## REQUIRED ACTION
Reproduce word for word the lines from the beginning of the entries to the line with "--stand-neck: #213a55;", both included, but none of the pictures.
Top of RECORDS TO PROCESS
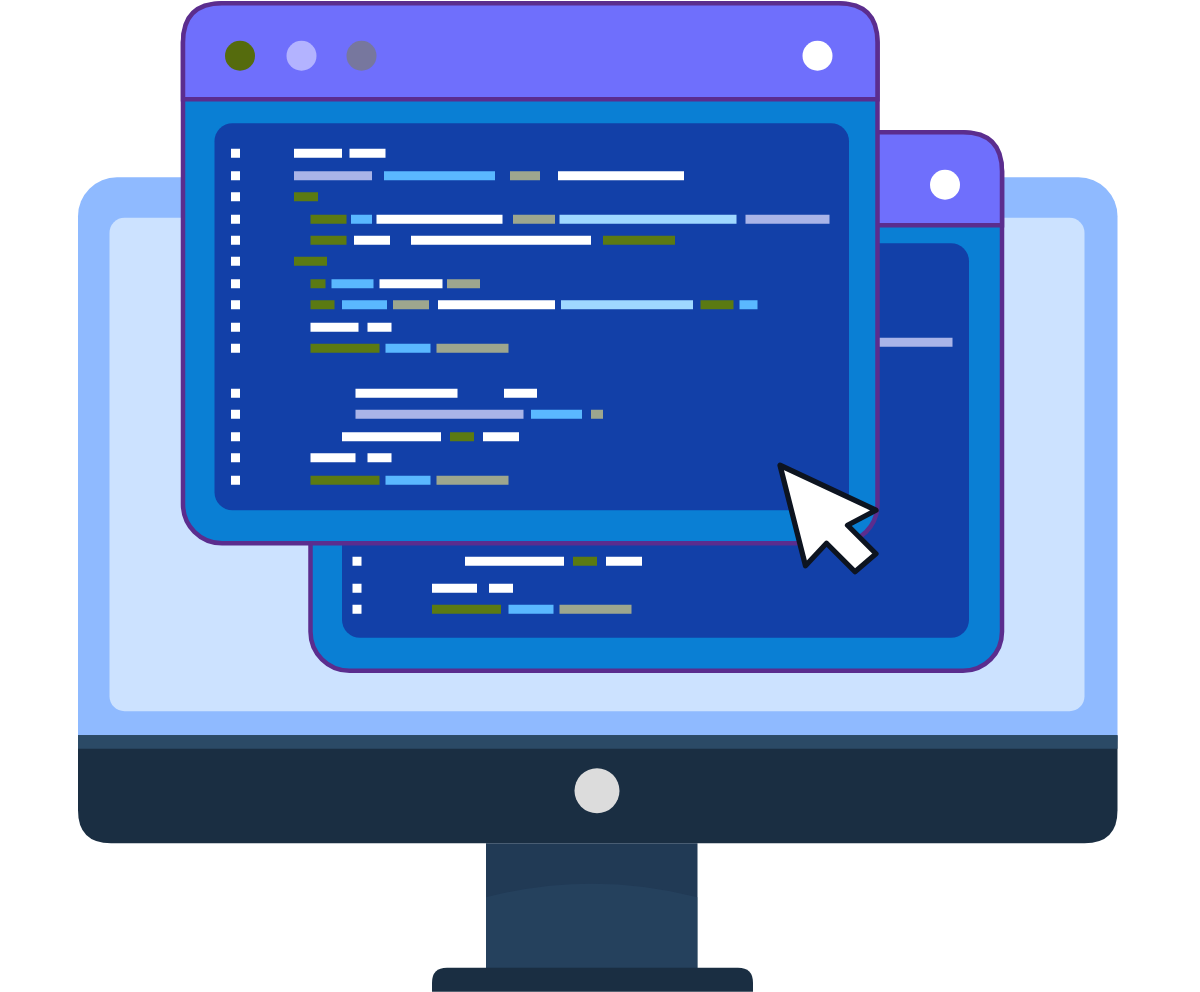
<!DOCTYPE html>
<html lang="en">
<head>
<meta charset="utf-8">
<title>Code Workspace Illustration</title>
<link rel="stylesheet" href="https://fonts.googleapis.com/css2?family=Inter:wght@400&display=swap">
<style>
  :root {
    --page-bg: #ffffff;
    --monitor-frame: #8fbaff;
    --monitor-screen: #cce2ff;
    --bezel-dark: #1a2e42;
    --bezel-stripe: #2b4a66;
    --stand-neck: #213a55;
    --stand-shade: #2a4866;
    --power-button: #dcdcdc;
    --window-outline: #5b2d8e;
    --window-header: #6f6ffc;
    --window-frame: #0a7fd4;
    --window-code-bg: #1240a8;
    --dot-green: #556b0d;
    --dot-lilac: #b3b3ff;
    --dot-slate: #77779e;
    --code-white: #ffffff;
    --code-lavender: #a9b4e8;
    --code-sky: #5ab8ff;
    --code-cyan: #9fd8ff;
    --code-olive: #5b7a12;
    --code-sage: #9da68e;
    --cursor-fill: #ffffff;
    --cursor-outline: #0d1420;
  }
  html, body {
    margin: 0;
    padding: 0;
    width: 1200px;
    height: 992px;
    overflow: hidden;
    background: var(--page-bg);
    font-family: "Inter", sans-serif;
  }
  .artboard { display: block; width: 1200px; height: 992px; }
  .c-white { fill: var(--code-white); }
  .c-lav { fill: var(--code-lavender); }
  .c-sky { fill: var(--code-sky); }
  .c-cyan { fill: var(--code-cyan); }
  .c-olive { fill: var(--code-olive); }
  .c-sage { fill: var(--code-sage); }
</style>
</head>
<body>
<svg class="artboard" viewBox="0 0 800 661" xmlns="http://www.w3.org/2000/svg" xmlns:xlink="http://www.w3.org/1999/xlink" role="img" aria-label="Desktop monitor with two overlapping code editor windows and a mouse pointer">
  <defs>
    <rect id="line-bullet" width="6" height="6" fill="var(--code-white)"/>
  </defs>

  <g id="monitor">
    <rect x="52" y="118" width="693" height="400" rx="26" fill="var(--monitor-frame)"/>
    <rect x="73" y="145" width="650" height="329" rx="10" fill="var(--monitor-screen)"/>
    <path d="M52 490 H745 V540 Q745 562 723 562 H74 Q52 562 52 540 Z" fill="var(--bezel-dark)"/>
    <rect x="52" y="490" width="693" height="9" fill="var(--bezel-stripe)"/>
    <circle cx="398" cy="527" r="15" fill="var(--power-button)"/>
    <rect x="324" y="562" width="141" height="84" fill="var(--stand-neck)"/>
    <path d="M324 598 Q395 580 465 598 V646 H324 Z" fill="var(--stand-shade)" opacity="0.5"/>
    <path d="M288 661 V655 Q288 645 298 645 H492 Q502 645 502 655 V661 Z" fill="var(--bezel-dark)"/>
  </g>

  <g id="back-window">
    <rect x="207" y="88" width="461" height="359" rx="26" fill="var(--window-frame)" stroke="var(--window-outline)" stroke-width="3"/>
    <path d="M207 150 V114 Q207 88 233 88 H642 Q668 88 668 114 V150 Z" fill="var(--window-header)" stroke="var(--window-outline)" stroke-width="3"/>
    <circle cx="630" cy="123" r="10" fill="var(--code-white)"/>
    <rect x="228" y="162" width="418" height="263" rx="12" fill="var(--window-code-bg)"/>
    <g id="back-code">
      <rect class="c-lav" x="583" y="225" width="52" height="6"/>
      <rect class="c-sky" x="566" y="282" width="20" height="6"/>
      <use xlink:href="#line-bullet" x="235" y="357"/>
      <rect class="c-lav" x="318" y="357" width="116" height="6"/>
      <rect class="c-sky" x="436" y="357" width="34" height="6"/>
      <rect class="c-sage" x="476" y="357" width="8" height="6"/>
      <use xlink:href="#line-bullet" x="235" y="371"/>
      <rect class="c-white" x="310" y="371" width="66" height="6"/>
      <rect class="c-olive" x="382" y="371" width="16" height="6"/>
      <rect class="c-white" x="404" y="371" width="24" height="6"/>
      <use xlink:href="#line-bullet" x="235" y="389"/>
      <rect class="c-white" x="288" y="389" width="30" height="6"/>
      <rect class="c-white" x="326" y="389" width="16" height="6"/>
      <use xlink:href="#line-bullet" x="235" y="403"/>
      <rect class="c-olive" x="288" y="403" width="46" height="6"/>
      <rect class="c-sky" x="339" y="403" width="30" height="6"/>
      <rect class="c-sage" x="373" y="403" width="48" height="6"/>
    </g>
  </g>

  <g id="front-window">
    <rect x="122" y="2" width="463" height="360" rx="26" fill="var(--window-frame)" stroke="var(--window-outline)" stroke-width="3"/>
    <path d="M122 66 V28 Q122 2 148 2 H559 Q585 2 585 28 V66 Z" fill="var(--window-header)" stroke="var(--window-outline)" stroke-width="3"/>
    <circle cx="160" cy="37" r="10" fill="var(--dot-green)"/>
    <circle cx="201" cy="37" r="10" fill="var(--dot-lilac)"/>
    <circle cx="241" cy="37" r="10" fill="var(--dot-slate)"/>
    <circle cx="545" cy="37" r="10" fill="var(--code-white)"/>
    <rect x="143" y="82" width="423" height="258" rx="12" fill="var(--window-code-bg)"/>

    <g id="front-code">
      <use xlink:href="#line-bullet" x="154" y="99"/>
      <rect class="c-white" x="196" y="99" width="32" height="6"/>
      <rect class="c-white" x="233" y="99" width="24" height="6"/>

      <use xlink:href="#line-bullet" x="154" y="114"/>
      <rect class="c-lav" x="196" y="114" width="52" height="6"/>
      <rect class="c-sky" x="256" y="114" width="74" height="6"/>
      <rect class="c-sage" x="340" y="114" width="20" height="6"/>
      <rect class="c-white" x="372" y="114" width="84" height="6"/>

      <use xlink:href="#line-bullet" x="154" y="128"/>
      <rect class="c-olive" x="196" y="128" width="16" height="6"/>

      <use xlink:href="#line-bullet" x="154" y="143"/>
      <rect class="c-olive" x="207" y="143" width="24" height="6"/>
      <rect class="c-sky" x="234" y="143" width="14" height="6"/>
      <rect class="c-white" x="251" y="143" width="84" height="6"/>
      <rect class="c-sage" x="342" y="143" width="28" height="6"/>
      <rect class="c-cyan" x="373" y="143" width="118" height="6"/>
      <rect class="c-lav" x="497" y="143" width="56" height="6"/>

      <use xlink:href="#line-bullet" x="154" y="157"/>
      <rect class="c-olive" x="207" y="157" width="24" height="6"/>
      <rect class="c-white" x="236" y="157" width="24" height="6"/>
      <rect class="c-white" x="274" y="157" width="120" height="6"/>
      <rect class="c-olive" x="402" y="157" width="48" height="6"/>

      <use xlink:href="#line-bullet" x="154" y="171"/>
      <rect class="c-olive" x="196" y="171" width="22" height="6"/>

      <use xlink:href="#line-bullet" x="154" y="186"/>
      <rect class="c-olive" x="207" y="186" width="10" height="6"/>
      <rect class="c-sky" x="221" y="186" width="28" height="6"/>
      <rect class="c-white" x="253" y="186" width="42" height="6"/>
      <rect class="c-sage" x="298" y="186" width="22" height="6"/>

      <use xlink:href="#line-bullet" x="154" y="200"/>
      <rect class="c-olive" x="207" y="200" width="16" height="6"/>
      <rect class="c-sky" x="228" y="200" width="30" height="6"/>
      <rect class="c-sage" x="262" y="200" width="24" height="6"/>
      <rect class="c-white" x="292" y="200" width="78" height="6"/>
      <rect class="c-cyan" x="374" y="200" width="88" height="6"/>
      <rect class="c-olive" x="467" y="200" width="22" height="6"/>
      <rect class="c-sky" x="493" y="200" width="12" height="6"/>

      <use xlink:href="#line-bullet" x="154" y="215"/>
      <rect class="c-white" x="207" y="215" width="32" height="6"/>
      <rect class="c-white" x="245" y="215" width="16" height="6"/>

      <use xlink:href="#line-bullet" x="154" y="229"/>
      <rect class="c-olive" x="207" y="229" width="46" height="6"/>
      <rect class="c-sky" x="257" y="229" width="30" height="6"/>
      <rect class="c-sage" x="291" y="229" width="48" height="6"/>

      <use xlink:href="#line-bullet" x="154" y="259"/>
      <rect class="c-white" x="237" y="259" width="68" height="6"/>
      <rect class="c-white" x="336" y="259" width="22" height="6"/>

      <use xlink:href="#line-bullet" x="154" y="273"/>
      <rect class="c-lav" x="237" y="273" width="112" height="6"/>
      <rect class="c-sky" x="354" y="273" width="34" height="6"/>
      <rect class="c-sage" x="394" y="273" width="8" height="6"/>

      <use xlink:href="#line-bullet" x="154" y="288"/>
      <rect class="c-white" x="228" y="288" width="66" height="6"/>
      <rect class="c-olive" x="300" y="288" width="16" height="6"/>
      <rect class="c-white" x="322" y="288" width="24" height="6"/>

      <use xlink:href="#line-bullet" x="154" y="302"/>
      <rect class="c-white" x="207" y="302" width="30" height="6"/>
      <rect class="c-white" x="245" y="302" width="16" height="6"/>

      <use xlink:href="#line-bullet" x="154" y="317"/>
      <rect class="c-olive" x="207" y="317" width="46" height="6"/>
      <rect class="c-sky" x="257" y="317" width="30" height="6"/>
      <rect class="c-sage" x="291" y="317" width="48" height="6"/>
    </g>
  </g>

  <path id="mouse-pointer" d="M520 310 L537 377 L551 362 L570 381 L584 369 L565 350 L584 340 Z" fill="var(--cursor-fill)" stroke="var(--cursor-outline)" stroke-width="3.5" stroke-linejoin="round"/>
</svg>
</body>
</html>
Bottom of RECORDS TO PROCESS
## SOLUTION TO THE EXERCISE
<!DOCTYPE html>
<html lang="en">
<head>
<meta charset="utf-8">
<title>Code Workspace Illustration</title>
<link rel="stylesheet" href="https://fonts.googleapis.com/css2?family=Inter:wght@400&display=swap">
<style>
  :root {
    --page-bg: #ffffff;
    --monitor-frame: #8fbaff;
    --monitor-screen: #cce2ff;
    --bezel-dark: #1a2e42;
    --bezel-stripe: #2b4a66;
    --stand-neck: #213a55;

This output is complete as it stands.